These feelings have found admirable expression in a wave of massive, multi-racial, and impassioned protests against police misconduct across the entire country. I think I speak for us all when I say that we at SOM affirm the pain that causes so many to gather and collectively raise their voices against racial injustice. Further, consistent with our distinctive mission, I believe that we are motivated by their example to work to help eradicate the structures of racialized bias and power that give rise to injustice. Some work before each of us must occur in our private lives as citizens and neighbors and friends. In the professional sphere, management and leadership skills of the sort developed at SOM will be essential for reforming police departments and to identify and empower good police officers. This repeating cycle of societal pain must end, and I have every confidence that we will do our part to bring that about.

Regrettably, some in the large crowds of protesters have engaged in destructive or violent behavior. I think it is essential to condemn with firmness and in the clearest possible terms, looting, rioting, and general mayhem that threaten the wellbeing of others or their property. No group in this country has historically suffered greater harm from violent mob action than African-Americans, so those seeking to achieve racial justice for blacks have, it seems to me, a particular moral duty to not cause injury to others. I hope earnestly that any destructive behavior ceases. I hope, too, that any such occurrences do not become the main focus of our attention in the days ahead, displacing the urgent imperative to be steadfast partners to those who feel powerless and fearful and need our support, understanding, and assistance.

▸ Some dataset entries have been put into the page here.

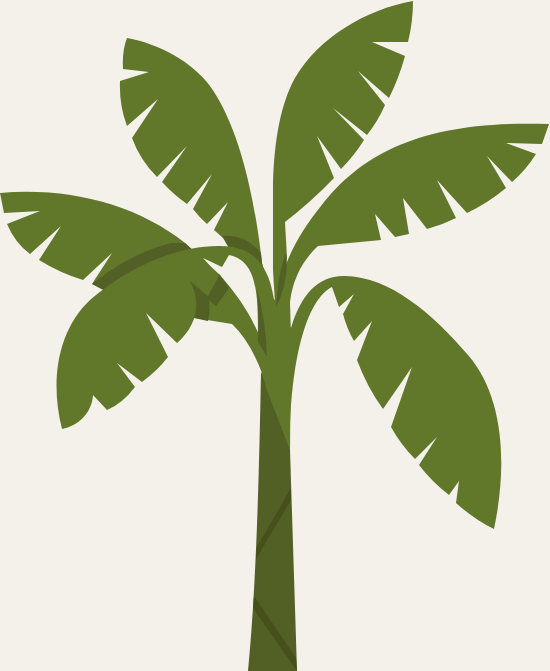
<!DOCTYPE html>
<html lang="en">
<head>
<meta charset="utf-8">
<title>Banana palm</title>
<style>
:root { --paper: #f4f0ea; --leaf: #61782b; --trunk: #525f25; --bark: #465019; }
html, body { margin: 0; background: var(--paper); overflow: hidden; }
svg { display: block; width: 550px; height: 671px; }
.leaf { fill: var(--leaf); }
.trunk, .shade { fill: var(--trunk); }
.bark { fill: var(--bark); }
</style>
</head>
<body>
<svg viewBox="0 0 550 671" role="img" aria-label="Banana palm with six broad leaves">
  <g id="back-leaves">
    <path class="leaf" d="M127 38C160 44 192 62 210 86C240 128 255 200 262 263L275 308L266 357L257 290L250 262L222 237L214 230L228 202L207 224Q199 217 193 209L212 174L187 204Q174 195 162 182L187 146L157 177Q140 160 132 138L158 99L127 126Q119 105 120 81L149 72L123 69Q122 50 127 38Z"/>
    <path class="shade" d="M222 236Q246 234 261 253L262 264L270 290L256 284Q252 264 230 250Z"/>
    <path class="leaf" d="M413 1Q413 22 408 42H372L405 56Q399 78 389 98L358 71L385 105Q378 121 367 135L333 108L364 140Q354 156 341 169L317 136L334 178Q311 202 285 222L287 258L276 320L273 270V185C274 140 281 103 295 78C319 37 367 9 413 1Z"/>
    <path class="leaf" d="M0 193C70 187 137 205 185 243L220 275C238 296 256 320 267 357L262 373Q250 341 232 324L195 318L92 284L112 253L83 280Q60 273 39 260L61 226L30 254Q15 243 7 224L40 211L4 213Z"/>
    <path class="shade" d="M92 284C116 265 143 250 171 243H185L198 255L105 291Z"/>
    <path class="shade" d="M190 280Q203 288 208 295Q211 309 208 321L194 318L180 340Z"/>
    <path class="shade" d="M204 296L216 306L229 288L219 274Z"/>
  </g>

  <g id="stem-and-trunk">
    <path class="leaf" d="M257 285L275 300L291 328L290 452L261 375L266 357Z"/>
    <path class="trunk" d="M261 372L290 450L297 671H248C256 590 259 480 261 372Z"/>
    <path class="bark" d="M291 488V500L256 559L257 547Z"/>
    <path class="bark" d="M254 596L296 658L297 671L253 608Z"/>
  </g>

  <g id="front-leaves">
    <path class="leaf" d="M549 124L542 144L506 143L536 154Q526 170 512 182L487 156L506 188Q488 203 467 213L437 180L456 218Q442 225 427 229L403 198L409 234L395 237L375 214L381 240L318 246C303 260 293 278 290 302L291 340L276 308C278 276 293 240 321 206C365 149 430 120 549 124Z"/>
    <path class="shade" d="M286 253Q278 273 276 307Q285 290 287 266Z"/>
    <path class="leaf" d="M494 529Q475 520 456 503L459 481L449 495Q432 482 419 465L437 437L415 459Q401 445 391 427L412 367L383 409Q367 387 357 360L372 321L354 341Q347 329 343 314L354 294L339 307L332 287C301 303 289 382 290 450L265 385L291 328C301 294 319 275 345 276C390 277 432 313 468 355C505 398 507 467 494 529Z"/>
    <path class="leaf" d="M62 429C50 382 57 331 90 300C125 270 173 246 218 246C259 245 271 272 275 307L270 362L258 345C258 298 259 261 229 255L222 267L203 258L219 276L208 296L190 281C201 301 198 325 177 343L146 313L168 357Q157 371 142 382L117 363L135 387Q122 404 107 410L93 395C92 413 78 426 62 429Z"/>
    <path class="shade" d="M257 288Q266 322 267 357L263 350L258 342Q259 312 257 288Z"/>
  </g>
</svg>
</body>
</html>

Things may be dispiriting at present, but I am very optimistic about the future. A key strand of my scholarly research documents and attempts to explain racial differences in socioeconomic outcomes. Even though some persistent gaps remain, various labor market, housing, and financial market outcomes show a steady erosion in black-white differences over time.  These relative improvements for blacks were the result of a determined effort by policy, business, universities, the military, and various other institutions to lower the effects of bias and discrimination. As these protests raging around the country indicate, Mr. Floyd’s death may be the catalyzing spur that prompts us—all of us—to ensure that racialized police treatment is consigned to history’s garbage pile.   

With best regards,